◆ **RECORDS**:
* * * * * * *

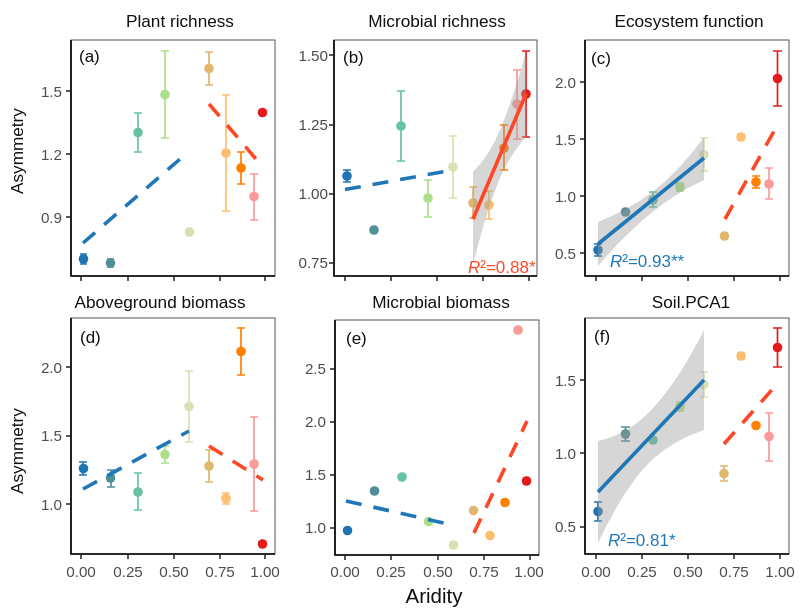
<!DOCTYPE html>
<html lang="en">
<head>
<meta charset="utf-8">
<title>Asymmetry along aridity</title>
<style>
:root{--ink:#111;--axis:#000;--tick:#4d4d4d;--frame:#555;--band:#999;--humid:#1f77b8;--arid:#ff4726;
--s1:#1f74b4;--s2:#4f8f98;--s3:#66c2a4;--s4:#addf8a;--s5:#d9e0b3;--s6:#e0b76e;--s7:#fdbf6f;--s8:#ff7f00;--s9:#fb9a99;--s10:#e31a1c}
*{box-sizing:border-box;margin:0;padding:0}
html,body{width:800px;height:616px;overflow:hidden;background:#fff}
body{font-family:"Liberation Sans",Arial,sans-serif;color:var(--ink)}
.figure{position:relative;width:800px;height:616px}
.panels{display:grid;grid-template-columns:263px 251px 204px;grid-template-rows:276px 278px;padding-left:71px}
.panel{width:204px;display:flex;flex-direction:column;justify-content:flex-end}
.panel h2{height:40px;font-size:17.2px;font-weight:400;line-height:20px;padding-top:11px;text-align:center;white-space:nowrap;position:relative;left:var(--shift,0)}
.lower h2{height:42px;padding-top:16px}
.panel svg{display:block;width:204px;height:236px;overflow:visible}
.frame{fill:none;stroke:var(--frame);stroke-width:1}
.axis{fill:none;stroke:var(--axis);stroke-width:1.6}
.ticks{fill:none;stroke:#222;stroke-width:1.5}
.labels{font-size:15.2px;fill:var(--tick)}
.y-labels{text-anchor:end}
.x-labels{text-anchor:middle}
.tag{font-size:17px;fill:var(--ink)}
.s1{--c:var(--s1)}.s2{--c:var(--s2)}.s3{--c:var(--s3)}.s4{--c:var(--s4)}.s5{--c:var(--s5)}
.s6{--c:var(--s6)}.s7{--c:var(--s7)}.s8{--c:var(--s8)}.s9{--c:var(--s9)}.s10{--c:var(--s10)}
circle{fill:var(--c);r:4.8px}
.points path{fill:none;stroke:var(--c);stroke-width:1.7}
.band{fill:var(--band);opacity:.4}
.fit{fill:none;stroke-width:3.6}
.humid{stroke:var(--humid)}
.arid{stroke:var(--arid)}
.trend{stroke-dasharray:16 12}
.r2{font-size:17px}
.r2.blue{fill:var(--humid)}
.r2.red{fill:var(--arid)}
.axis-title{position:absolute;font-size:17.2px;line-height:20px;white-space:nowrap}
.y-title{left:7px;width:20px;height:100px;writing-mode:vertical-rl;transform:rotate(180deg);text-align:center}
.y-title.top{top:101px}
.y-title.bottom{top:401px}
.x-title{left:374px;width:120px;top:584px;font-size:20.5px;line-height:24px;text-align:center}
</style>
</head>
<body>
<main class="figure">
<div class="panels">

<section class="panel" style="--shift:7px">
<h2>Plant richness</h2>
<svg viewBox="71 40 204 236" role="img" aria-label="Plant richness asymmetry against aridity">
<rect class="frame" x="71" y="40" width="204" height="236"/>
<path class="axis" d="M71 40V276H275"/>
<path class="ticks" d="M66 91h5M66 154h5M66 217h5M81 276v5M128 276v5M174 276v5M220 276v5M265 276v5"/>
<g class="labels y-labels"><text x="62" y="97">1.5</text><text x="62" y="160">1.2</text><text x="62" y="223">0.9</text></g>
<g class="points">
<g class="s1"><path d="M80 254h7M83.500 254V264M80 264h7"/><circle cx="83.500" cy="259"/></g>
<g class="s2"><path d="M107 259h7M110.500 259V267M107 267h7"/><circle cx="110.500" cy="263"/></g>
<g class="s3"><path d="M134 113h8M138 113V152M134 152h8"/><circle cx="138" cy="132.500"/></g>
<g class="s4"><path d="M161 51h8M165 51V138M161 138h8"/><circle cx="165" cy="94.500"/></g>
<g class="s5"><circle cx="189.500" cy="232"/></g>
<g class="s6"><path d="M205 52h8M209 52V85M205 85h8"/><circle cx="209" cy="68.500"/></g>
<g class="s7"><path d="M222 95h8M226 95V211M222 211h8"/><circle cx="226" cy="153"/></g>
<g class="s8"><path d="M237 152h8M241 152V184M237 184h8"/><circle cx="241" cy="168"/></g>
<g class="s9"><path d="M250 174h8M254 174V220M250 220h8"/><circle cx="254" cy="196.500"/></g>
<g class="s10"><circle cx="262.500" cy="112.500"/></g>
</g>
<path class="fit trend humid" d="M83 243L187 153"/>
<path class="fit trend arid" d="M209 104L262 166"/>
<text class="tag" x="79" y="62">(a)</text>
</svg>
</section>

<section class="panel" style="--shift:1px">
<h2>Microbial richness</h2>
<svg viewBox="334 40 204 236" role="img" aria-label="Microbial richness asymmetry against aridity">
<rect class="frame" x="334" y="40" width="203" height="236"/>
<path class="axis" d="M334 40V276H537"/>
<path class="ticks" d="M329 55h5M329 125h5M329 194h5M329 263h5M345 276v5M391 276v5M437 276v5M483 276v5M529 276v5"/>
<g class="labels y-labels"><text x="328" y="61">1.50</text><text x="328" y="130">1.25</text><text x="328" y="199">1.00</text><text x="328" y="268">0.75</text></g>
<g class="points">
<g class="s1"><path d="M343 170h8M347 170V182M343 182h8"/><circle cx="347" cy="176"/></g>
<g class="s2"><circle cx="374" cy="230"/></g>
<g class="s3"><path d="M397 91h8M401 91V161M397 161h8"/><circle cx="401" cy="126"/></g>
<g class="s4"><path d="M424 180h8M428 180V217M424 217h8"/><circle cx="428" cy="198"/></g>
<g class="s5"><path d="M449 136h8M453 136V198M449 198h8"/><circle cx="453" cy="167"/></g>
<g class="s6"><path d="M469 187h8M473 187V218M469 218h8"/><circle cx="473" cy="203"/></g>
<g class="s7"><path d="M485 191h8M489 191V219M485 219h8"/><circle cx="489" cy="205"/></g>
<g class="s8"><path d="M500 125h8M504 125V170M500 170h8"/><circle cx="504" cy="148"/></g>
<g class="s9"><path d="M513 70h8M517 70V139M513 139h8"/><circle cx="517" cy="104"/></g>
<g class="s10"><path d="M522 51h8M526 51V137M522 137h8"/><circle cx="526" cy="94"/></g>
</g>
<path class="band" d="M473 172Q489 156 500 130Q514 96 526 51V137Q514 150 503 171Q487 207 473 265Z"/>
<path class="fit trend humid" d="M345 189.500L453 170"/>
<path class="fit arid" d="M473 219L526 94"/>
<text class="tag" x="343" y="63">(b)</text>
<text class="r2 red" x="468" y="273"><tspan font-style="italic">R</tspan>²=0.88*</text>
</svg>
</section>

<section class="panel" style="--shift:2px">
<h2>Ecosystem function</h2>
<svg viewBox="585 40 204 236" role="img" aria-label="Ecosystem function asymmetry against aridity">
<rect class="frame" x="585" y="40" width="204" height="236"/>
<path class="axis" d="M585 40V276H789"/>
<path class="ticks" d="M580 82h5M580 139h5M580 196h5M580 253h5M596 276v5M642 276v5M688 276v5M734 276v5M780 276v5"/>
<g class="labels y-labels"><text x="576" y="88">2.0</text><text x="576" y="145">1.5</text><text x="576" y="202">1.0</text><text x="576" y="259">0.5</text></g>
<g class="points">
<g class="s1"><path d="M594 244h8M598 244V256M594 256h8"/><circle cx="598" cy="250"/></g>
<g class="s2"><circle cx="625.500" cy="212"/></g>
<g class="s3"><path d="M649 192h8M653 192V207M649 207h8"/><circle cx="653" cy="200"/></g>
<g class="s4"><path d="M676 183h8M680 183V191M676 191h8"/><circle cx="680" cy="187"/></g>
<g class="s5"><path d="M700 138h8M704 138V171M700 171h8"/><circle cx="704" cy="154.500"/></g>
<g class="s6"><path d="M721 233h7M724.500 233V239M721 239h7"/><circle cx="724.500" cy="236"/></g>
<g class="s7"><path d="M737 134h8M741 134V140M737 140h8"/><circle cx="741" cy="137"/></g>
<g class="s8"><path d="M752 176h8M756 176V188M752 188h8"/><circle cx="756" cy="182"/></g>
<g class="s9"><path d="M765 168h8M769 168V199M765 199h8"/><circle cx="769" cy="184"/></g>
<g class="s10"><path d="M773 51h9M777.500 51V106M773 106h9"/><circle cx="777.500" cy="78.500"/></g>
</g>
<path class="band" d="M598 222Q632 208 655 190Q681 169 704 137V180Q676 193 655 210Q628 231 598 266Z"/>
<path class="fit humid" d="M598 244L704 158"/>
<path class="fit trend arid" d="M725 219L778 124"/>
<text class="tag" x="591" y="64">(c)</text>
<text class="r2 blue" x="610" y="267"><tspan font-style="italic">R</tspan>²=0.93**</text>
</svg>
</section>

<section class="panel lower" style="--shift:-13px">
<h2>Aboveground biomass</h2>
<svg viewBox="71 318 204 236" role="img" aria-label="Aboveground biomass asymmetry against aridity">
<rect class="frame" x="71" y="318" width="204" height="236"/>
<path class="axis" d="M71 318V554H275"/>
<path class="ticks" d="M66 367h5M66 436h5M66 504h5M81 554v5M128 554v5M174 554v5M220 554v5M265 554v5"/>
<g class="labels y-labels"><text x="62" y="373">2.0</text><text x="62" y="441">1.5</text><text x="62" y="510">1.0</text></g>
<g class="labels x-labels"><text x="81" y="577">0.00</text><text x="128" y="577">0.25</text><text x="174" y="577">0.50</text><text x="220" y="577">0.75</text><text x="265" y="577">1.00</text></g>
<g class="points">
<g class="s1"><path d="M79 462h8M83 462V475M79 475h8"/><circle cx="83.500" cy="468.500"/></g>
<g class="s2"><path d="M107 470h8M111 470V487M107 487h8"/><circle cx="110.500" cy="478"/></g>
<g class="s3"><path d="M134 473h8M138 473V510M134 510h8"/><circle cx="138" cy="492"/></g>
<g class="s4"><path d="M161 446h8M165 446V463M161 463h8"/><circle cx="165" cy="454.500"/></g>
<g class="s5"><path d="M185 371h8M189 371V442M185 442h8"/><circle cx="189" cy="406.500"/></g>
<g class="s6"><path d="M205 450h8M209 450V482M205 482h8"/><circle cx="209" cy="466"/></g>
<g class="s7"><path d="M222 493h8M226 493V504M222 504h8"/><circle cx="226" cy="498.500"/></g>
<g class="s8"><path d="M237 328h8M241 328V375M237 375h8"/><circle cx="241" cy="351.500"/></g>
<g class="s9"><path d="M250 417h8M254 417V511M250 511h8"/><circle cx="254" cy="464"/></g>
<g class="s10"><circle cx="262.500" cy="544"/></g>
</g>
<path class="fit trend humid" d="M83 489L189 431"/>
<path class="fit trend arid" d="M209 446L263 480"/>
<text class="tag" x="80" y="343">(d)</text>
</svg>
</section>

<section class="panel lower" style="--shift:5px">
<h2>Microbial biomass</h2>
<svg viewBox="334 318 204 236" role="img" aria-label="Microbial biomass asymmetry against aridity">
<rect class="frame" x="335" y="320" width="204" height="235"/>
<path class="axis" d="M335 320V555H539"/>
<path class="ticks" d="M330 369h5M330 422h5M330 475h5M330 528h5M345 555v5M391 555v5M438 555v5M484 555v5M530 555v5"/>
<g class="labels y-labels"><text x="326" y="374">2.5</text><text x="326" y="427">2.0</text><text x="326" y="480">1.5</text><text x="326" y="533">1.0</text></g>
<g class="labels x-labels"><text x="345" y="577">0.00</text><text x="391" y="577">0.25</text><text x="438" y="577">0.50</text><text x="484" y="577">0.75</text><text x="529" y="577">1.00</text></g>
<g class="points">
<circle class="s1" cx="347.500" cy="530.500"/>
<circle class="s2" cx="374.500" cy="491"/>
<circle class="s3" cx="402" cy="477"/>
<circle class="s4" cx="428.500" cy="521.500"/>
<circle class="s5" cx="453.500" cy="545"/>
<circle class="s6" cx="473.500" cy="510.500"/>
<circle class="s7" cx="490" cy="535.500"/>
<circle class="s8" cx="505" cy="502.500"/>
<circle class="s9" cx="518" cy="330"/>
<circle class="s10" cx="526.500" cy="481"/>
</g>
<path class="fit trend humid" d="M346 501L453 525"/>
<path class="fit trend arid" d="M474 533L527 421"/>
<text class="tag" x="346" y="344">(e)</text>
</svg>
</section>

<section class="panel lower" style="--shift:4px">
<h2>Soil.PCA1</h2>
<svg viewBox="585 318 204 236" role="img" aria-label="Soil PCA1 asymmetry against aridity">
<rect class="frame" x="585" y="318" width="204" height="236"/>
<path class="axis" d="M585 318V554H789"/>
<path class="ticks" d="M580 380h5M580 453h5M580 527h5M596 554v5M642 554v5M688 554v5M734 554v5M780 554v5"/>
<g class="labels y-labels"><text x="576" y="386">1.5</text><text x="576" y="459">1.0</text><text x="576" y="532">0.5</text></g>
<g class="labels x-labels"><text x="596" y="577">0.00</text><text x="642" y="577">0.25</text><text x="688" y="577">0.50</text><text x="734" y="577">0.75</text><text x="780" y="577">1.00</text></g>
<g class="points">
<g class="s1"><path d="M594 502h8M598 502V521M594 521h8"/><circle cx="598" cy="511.500"/></g>
<g class="s2"><path d="M621 427h9M625.500 427V441M621 441h9"/><circle cx="625.500" cy="434"/></g>
<g class="s3"><circle cx="653" cy="440"/></g>
<g class="s4"><path d="M676 402h8M680 402V411M676 411h8"/><circle cx="680" cy="406.500"/></g>
<g class="s5"><path d="M700 372h8M704 372V397M700 397h8"/><circle cx="704" cy="384.500"/></g>
<g class="s6"><path d="M720 466h8M724 466V481M720 481h8"/><circle cx="724" cy="473.500"/></g>
<g class="s7"><path d="M737 353h8M741 353V359M737 359h8"/><circle cx="741" cy="356"/></g>
<g class="s8"><circle cx="756" cy="425.500"/></g>
<g class="s9"><path d="M765 413h8M769 413V461M765 461h8"/><circle cx="769" cy="436.500"/></g>
<g class="s10"><path d="M773 328h9M777.500 328V367M773 367h9"/><circle cx="777.500" cy="347.500"/></g>
</g>
<path class="band" d="M598 441Q630 434 653 408Q679 380 704 330V430Q674 440 653 459Q626 484 598 543Z"/>
<path class="fit humid" d="M598 492L704 380"/>
<path class="fit trend arid" d="M724 444L778 383"/>
<text class="tag" x="594" y="342">(f)</text>
<text class="r2 blue" x="608" y="546"><tspan font-style="italic">R</tspan>²=0.81*</text>
</svg>
</section>

</div>
<p class="axis-title y-title top">Asymmetry</p>
<p class="axis-title y-title bottom">Asymmetry</p>
<p class="axis-title x-title">Aridity</p>
</main>
</body>
</html>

* * * * * * *

◆ **REQUIRED WORK**: What belongs in the answer is each line of the listing that contains the word "stroke".

◆ **SOLUTION TO THIS PROBLEM**:
.frame{fill:none;stroke:var(--frame);stroke-width:1}
.axis{fill:none;stroke:var(--axis);stroke-width:1.6}
.ticks{fill:none;stroke:#222;stroke-width:1.5}
.points path{fill:none;stroke:var(--c);stroke-width:1.7}
.fit{fill:none;stroke-width:3.6}
.humid{stroke:var(--humid)}
.arid{stroke:var(--arid)}
.trend{stroke-dasharray:16 12}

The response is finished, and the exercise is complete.